Where is the code defining a QDRO (pronounced "quad-roe") live? That would be 29 U.S. Code § 1056(d)(3)(A) which reads:
Paragraph (1) shall apply to the creation, assignment, or recognition of a right to any benefit payable with respect to a participant pursuant to a domestic relations order [ed: paragraph one prohibits alienation or assignment of plan benefits], except that paragraph (1) shall not apply if the order is determined to be a qualified domestic relations order. Each pension plan shall provide for the payment of benefits in accordance with the applicable requirements of any qualified domestic relations order.
What qualifies as a QDRO? That's a tricky question, and you want to be sure to speak to an attorney. However, the minimum requirements of a QDRO are discussed at 29 U.S. Code § 1056(d)(3)(B), (d)(3)(C), (d)(3)(D). Essentially, they are:

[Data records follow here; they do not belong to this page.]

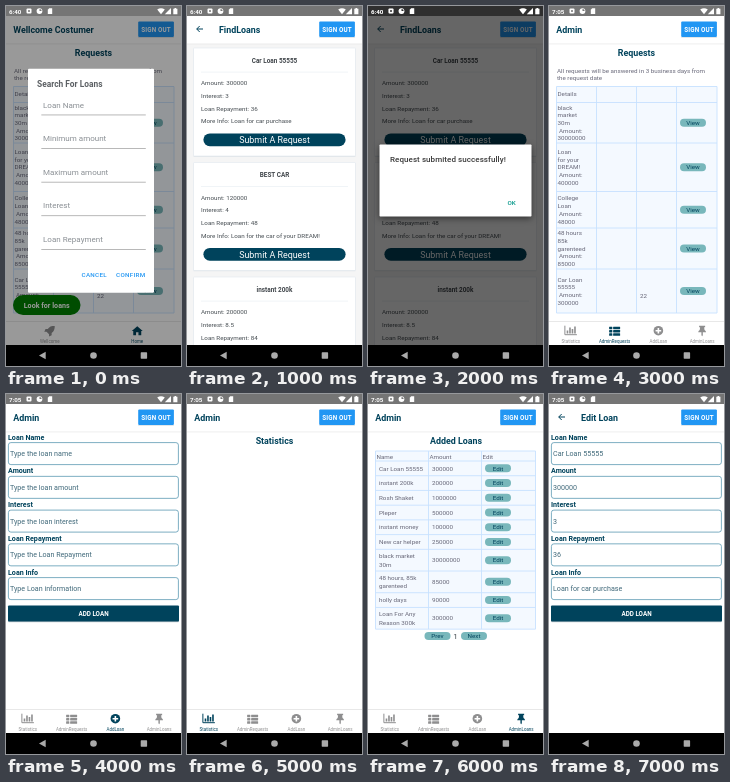
Recreate the animation shown at these times as an HTML page. Size 175x360 px, loop 8000 ms.

```html
<!DOCTYPE html>
<html lang="en">
<head>
<meta charset="utf-8">
<title>Loan app</title>
<style>
  html, body { margin: 0; width: 100%; height: 100%; overflow: hidden; background: #fff; }
  svg { display: block; width: 100%; height: 100%; font-family: Roboto, sans-serif; }
  .raised { filter: drop-shadow(0 2px 3px rgba(0, 0, 0, .5)); }
</style>
</head>
<body>
<svg id="stage" viewBox="0 0 175 360"></svg>
<script>
const NAVY = '#00435c', BLUE = '#2196f3', GREY = '#8e8e8f', TEAL = '#78b7bb';
const INK = '#444b50', CELL = '#667', LINE = '#c8e1ff';
const stage = document.getElementById('stage');

const rect = (x, y, w, h, fill, rx = 0, more = '') =>
  `<rect x="${x}" y="${y}" width="${w}" height="${h}" fill="${fill}" rx="${rx}" ${more}/>`;
const text = (s, x, y, size, fill, weight = 400, anchor = 'start', gap = 0) =>
  `<text x="${x}" y="${y}" font-size="${size}" fill="${fill}" font-weight="${weight}" text-anchor="${anchor}" letter-spacing="${gap}">${s}</text>`;
const mid = (s, x, y, size, fill, weight) => text(s, x, y, size, fill, weight, 'middle');
const path = (d, fill, more = '') => `<path d="${d}" fill="${fill}" ${more}/>`;
const line = (d, color, w) => path(d, 'none', `stroke="${color}" stroke-width="${w}"`);
const circle = (x, y, r, fill) => `<circle cx="${x}" cy="${y}" r="${r}" fill="${fill}"/>`;
const dim = (y, alpha) => rect(0, y, 175, 339 - y, '#000', 0, `opacity="${alpha}"`);

function statusIcons(time, bg = '#757575') {
  return text(time, 3, 7.5, 6.2, '#fff', 700) +
    rect(20.5, 2.6, 5, 5, '#fff', 1) + circle(23, 5.1, 1, bg) +
    circle(33.5, 5.1, 2.9, '#fff') + path('M33.5 5.1V2.9A2.2 2.2 0 0 1 35.7 5.1Z', bg) +
    path('M41.8 3.7L43.2 2.3H46.2V8H41.8Z', '#fff') +
    path('M151.2 3.5Q155 1 158.8 3.5L155 8.2Z', '#fff') +
    path('M165 2V8.200H158.800Z', '#fff') +
    path('M167.300 2.700H168.500V1.900H170.200V2.700H171.400V8.300H167.300Z', '#fff');
}

const statusBar = time => rect(0, 0, 175, 10, '#757575') + statusIcons(time);

function navBar() {
  return rect(0, 339, 175, 21, '#000') +
    path('M39.700 345.800V353.200L33 349.500Z', '#aaa') +
    circle(87.5, 349.5, 3.3, '#aaa') + rect(134.7, 346.3, 6.4, 6.4, '#aaa', .6);
}

function header(title, back) {
  const arrow = back ? line('M16 23H9.800M12.700 20L9.700 23L12.700 26', NAVY, 1) : '';
  return rect(0, 10, 175, 28, '#fff') + rect(0, 37.7, 175, .5, '#dcdcdc') + arrow +
    text(title, back ? 32 : 7.3, 26.5, 8.9, NAVY, 700) +
    rect(132.2, 15.6, 35.7, 15.4, BLUE, 1) + rect(132.2, 31, 35.7, .6, '#cfd8dc') +
    text('SIGN OUT', 150, 25.5, 6.3, '#fff', 700, 'middle', .15);
}

const icons = {
  chart: (x, y, c) => line(`M${x - 6} ${y - 5}V${y + 4}H${x + 6}`, c, 1) +
    [3, 6, 4.5, 7].map((h, i) => rect(x - 4.2 + i * 2.5, y + 2.8 - h, 1.6, h, c)).join(''),
  list: (x, y, c) => [-4, -.7, 2.6].map(d =>
    rect(x - 5.5, y + d, 3.2, 2.5, c, .4) + rect(x - 1.5, y + d, 7, 2.5, c, .4)).join(''),
  plus: (x, y, c) => circle(x, y, 4.8, c) +
    line(`M${x - 2.8} ${y}H${x + 2.8}M${x} ${y - 2.8}V${y + 2.8}`, '#fff', 1.6),
  pin: (x, y, c) => path(`M${x - 3} ${y - 5}h6v1.500h-1l.4 2.800q1.500.8 1.500 2.200h-3.200v3l-.7 1l-.7-1v-3h-3.200q0-1.400 1.500-2.200l.4-2.800h-1z`, c),
  rocket: (x, y, c) => path(`M${x + 5} ${y - 5}q-5 0-7 3.400h-2.200l-1.300 2.600h2.300l2.500 2.500v2.300l2.600-1.300v-2.200q3.300-2.200 3.100-7.300z`, c),
  home: (x, y, c) => path(`M${x} ${y - 4.5}l5.500 4.800h-1.500v4.200h-2.800v-3h-2.400v3h-2.800v-4.200h-1.500z`, c)
};

function tabs(items, active) {
  const w = 175 / items.length;
  return rect(0, 315, 175, 24, '#fff') + rect(0, 315, 175, .5, '#d0d0d0') +
    items.map(([name, icon], i) => {
      const x = w * (i + .5), c = i === active ? NAVY : GREY;
      return icons[icon](x, 324.7, c) + mid(name, x, 337, 4.46, c);
    }).join('');
}

const userTabs = [['Wellcome', 'rocket'], ['Home', 'home']];
const adminTabs = [['Statistics', 'chart'], ['AdminRequests', 'list'], ['AddLoan', 'plus'], ['AdminLoans', 'pin']];

const pill = (s, x, y) => rect(x - 13, y - 4, 26, 8, TEAL, 4) + mid(s, x, y + 2.2, 6.25, NAVY);

function grid(xs, ys) {
  const x0 = xs[0], x1 = xs[xs.length - 1], y0 = ys[0], y1 = ys[ys.length - 1];
  return rect(x0, y0, x1 - x0, y1 - y0, '#f4f9ff') +
    line(xs.map(x => `M${x} ${y0}V${y1}`).join('') + ys.map(y => `M${x0} ${y}H${x1}`).join(''), LINE, .9);
}

// Lines of text centred on height y.
const lines = (rows, x, y, step) => rows.map((s, k) =>
  text(s, s.startsWith('Amount') ? x + 1.5 : x, y + 2.2 + (k - (rows.length - 1) / 2) * step, 6.25, CELL)).join('');

const requests = [
  ['black', 'market', '30m', 'Amount:', '30000000'],
  ['Loan', 'for your', 'DREAM!', 'Amount:', '400000'],
  ['College', 'Loan', 'Amount:', '48000'],
  ['48 hours', '85k', 'garenteed', 'Amount:', '85000'],
  ['Car Loan', '55555', 'Amount:', '300000']
];

function requestPage() {
  const ys = [80.5, 96.5, 137, 185.5, 222, 263, 307];
  return mid('Requests', 87.5, 50, 8.9, NAVY, 700) +
    text('All requests will be answered in 3 business days from', 8, 66.5, 6.25, CELL) +
    text('the request date', 8, 74, 6.25, CELL) +
    grid([7.5, 47.5, 87.5, 127.5, 168], ys) + text('Details', 8.5, 90, 6.25, CELL) +
    requests.map((rows, i) => {
      const c = (ys[i + 1] + ys[i + 2]) / 2;
      return lines(rows, 8.5, c, 7.7) + pill('View', 144, c);
    }).join('') + text('22', 91, 291.5, 6.25, CELL);
}

function searchDialog() {
  const fields = ['Loan Name', 'Minimum amount', 'Maximum amount', 'Interest', 'Loan Repayment'];
  return dim(10, .4) + rect(22, 62.7, 126, 224, '#fff', 1) +
    text('Search For Loans', 31, 81, 8.4, '#5c6064', 700) +
    fields.map((s, i) => text(s, 37, 101.5 + i * 33.6, 8.03, '#8a8f94') +
      rect(35.3, 108.6 + i * 33.6, 104.5, .7, '#9a9a9a')).join('') +
    text('CANCEL', 75.5, 271, 6.25, BLUE, 500, 'start', .3) +
    text('CONFIRM', 110, 271, 6.25, BLUE, 500, 'start', .3);
}

function home() {
  return statusBar('6:40') + rect(0, 10, 175, 329, '#fff') + requestPage() +
    header('Wellcome Costumer') + rect(7, 289, 67.5, 20, '#008000', 10) +
    mid('Look for loans', 40.7, 301.7, 7.14, '#fff', 700) +
    tabs(userTabs, 1) + searchDialog() + navBar();
}

function card(y, title, amount, interest, months, info) {
  const rows = ['Amount: ' + amount, 'Interest: ' + interest, 'Loan Repayment: ' + months, 'More Info: ' + info];
  return rect(6.5, y + .7, 162, 108, '#dde2e6', .5) +
    rect(6.5, y, 162, 108, '#fff', .5, 'stroke="#e1e8ee" stroke-width=".6"') +
    mid(title, 87.5, y + 14.5, 6.4, '#43484d', 700) + rect(14, y + 23.8, 147, .5, '#e1e8ee') +
    rows.map((s, i) => text(s, 14, y + 37 + i * 12.8, 6.25, INK)).join('') +
    rect(16.4, y + 85.4, 142.2, 12.8, NAVY, 6.4) +
    mid('Submit A Request', 87.5, y + 95, 8.92, '#fff');
}

function findLoans() {
  return statusBar('6:40') + rect(0, 10, 175, 329, '#f5f5f5') +
    card(42, 'Car Loan 55555', 300000, 3, 36, 'Loan for car purchase') +
    card(156.5, 'BEST CAR', 120000, 4, 48, 'Loan for the car of your DREAM!') +
    card(271, 'instant 200k', 200000, 8.5, 84, 'Loan') +
    header('FindLoans', true) + navBar();
}

function submitted() {
  return findLoans() + dim(0, .6) + statusIcons('6:40', '#2f2f2f') +
    rect(11.5, 138.5, 152, 72, '#fff', .8, 'class="raised"') +
    text('Request submited successfully!', 22, 155.5, 8.03, '#3a3a3a', 500, 'start', .06) +
    text('OK', 139.5, 199, 6.25, '#009688', 500) + navBar();
}

const labels = ['Loan Name', 'Amount', 'Interest', 'Loan Repayment', 'Loan Info'];

function form(title, values, back) {
  return statusBar('7:05') + rect(0, 10, 175, 329, '#fff') + header(title, back) +
    labels.map((s, i) => {
      const y = i * 33.75;
      return text(s, 2, y + 45.7, 7.14, NAVY, 700) +
        rect(2.4, y + 48.6, 170, 22, '#fff', 2.5, 'stroke="#5c9ab3" stroke-width=".8"') +
        text(values[i], 4, y + 62.2, 7.14, '#40697a');
    }).join('') +
    rect(2, 212, 171, 16.3, '#c3cbd0', 1) + rect(2, 211.5, 171, 16, NAVY, 1) +
    mid('ADD LOAN', 87.5, 221.8, 6.3, '#fff', 700) + navBar();
}

function addLoan() {
  const hints = ['the loan name', 'the loan amount', 'the loan interest', 'the Loan Repayment', 'Loan information'];
  return form('Admin', hints.map(s => 'Type ' + s)) + tabs(adminTabs, 2);
}

const editLoan = () => form('Edit Loan', ['Car Loan 55555', 300000, 3, 36, 'Loan for car purchase'], true);

function adminPage(body, tab) {
  return statusBar('7:05') + rect(0, 10, 175, 329, '#fff') + body +
    header('Admin') + tabs(adminTabs, tab) + navBar();
}

const loans = [
  ['Car Loan 55555', 300000], ['instant 200k', 200000], ['Rosh Shaket', 1000000], ['Pleper', 500000],
  ['instant money', 100000], ['New car helper', 250000], ['black market|30m', 30000000],
  ['48 hours, 85k|garenteed', 85000], ['holly days', 90000], ['Loan For Any|Reason 300k', 300000]
];

function loanTable() {
  const ys = [57, 67];
  let cells = ['Name', 'Amount', 'Edit'].map((s, i) => text(s, 8.5 + i * 53, 64.5, 6.25, CELL)).join('');
  loans.forEach(([name, amount]) => {
    const rows = name.split('|'), top = ys[ys.length - 1], h = rows.length > 1 ? 21.7 : 14.72;
    const c = top + h / 2;
    cells += lines(rows, 11, c, 8.6) + text(amount, 64, c + 2.2, 6.25, CELL) + pill('Edit', 130, c);
    ys.push(top + h);
  });
  return mid('Added Loans', 88, 49.5, 8.9, NAVY, 700) + grid([7.5, 60.5, 113.5, 167.5], ys) + cells +
    pill('Prev', 69.5, 242) + mid('1', 87.5, 244.8, 8, INK) + pill('Next', 106, 242);
}

const scenes = [
  home, findLoans, submitted,
  () => adminPage(requestPage(), 1),
  addLoan,
  () => adminPage(mid('Statistics', 87.5, 50, 8.9, NAVY, 700), 0),
  () => adminPage(loanTable(), 3),
  editLoan
];

let shown = -1;
function draw(now) {
  const i = Math.floor(now % 8000 / 1000);
  if (i !== shown) stage.innerHTML = scenes[shown = i]();
}
function tick() {
  draw(performance.now());
  requestAnimationFrame(tick);
}
tick();
</script>
</body>
</html>
```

[A plan] which creates or recognizes the existence of an alternate payee’s right to, or assigns to an alternate payee the right to, receive all or a portion of the benefits payable with respect to a participant under a plan, and
- (i)the name and the last known mailing address (if any) of the participant and the name and mailing address of each alternate payee covered by the order,
- (ii)the amount or percentage of the participant’s benefits to be paid by the plan to each such alternate payee, or the manner in which such amount or percentage is to be determined,
- (iii)the number of payments or period to which such order applies, and
- (iv)each plan to which such order applies and
- (i)does not require a plan to provide any type or form of benefit, or any option, not otherwise provided under the plan,
- (ii)does not require the plan to provide increased benefits (determined on the basis of actuarial value), and
- (iii)does not require the payment of benefits to an alternate payee which are required to be paid to another alternate payee under another order previously determined to be a qualified domestic relations order.
Now a QDRO generally comes in two flavors: shared payment and split interest. The code that discusses these provisions can be found at 29 U.S. Code § 1056(d)(3)(C)(ii) [requires the plan to specify how the benefits should be paid -- see above]. If you don't like ERISA code (that's 29 U.S. Code), you can saunter over to the Internal Revenue Code for the exact same wording -- see 26 U.S. Code §414(p)(2)(B). Exciting.
SHARED PAYMENT: Under this approach, the alternate payee (that's the spouse who is getting part of the benefit in the divorce settlement) does not segregate a lump sum from the participant (that's the person that owns the plan now). Instead, when the participant retires, part of the payment he/she receives each period (usually once per month) is paid to the alternate payee.
SPLIT INTEREST: Under this approach, at the time the QDRO is implement by the plan administrator, a portion is split off from the participant and assigned to the alternate payee. This amount may then be maintained in the plan, distributed to another retirement account, or paid in a lump sum (often with penalties) to the alternate payee.
There is a considerable amount of calculation and planning that must go into advising a client on how best to handle retirement benefits. This includes such things as gain/loss provision for split interest (determining when the actual split occurs such that changes in the value of the plan total are reflected (gain or loss) in the alternate payees distribution -- or not), the duration of the payments under the plan, the taxable implications of rollovers, etc.
QDRO's can be tricky, but can be managed well if planned in advance of the actual divorce trial or settlement. Do not be pressured into agreeing to any term within the QDRO, and be sure to read the QDRO carefully. The differences as to how much is paid, who shares the gain/loss risk, and when payments are made is critical. Further, and most importantly, make sure that a QDRO is the right tool for dividing the retirement amount.
Do you need help drafting or reviewing a QDRO? Contact us! We can help. We operate in Virginia, Maryland, and DC -- and we have many years of family law experience.
Sean R. Hanover, Esq.
The Hanover Law Firm is located in Washington, DC and Fairfax, VA. We practice
in both state and federal courts in VA, MD, and DC.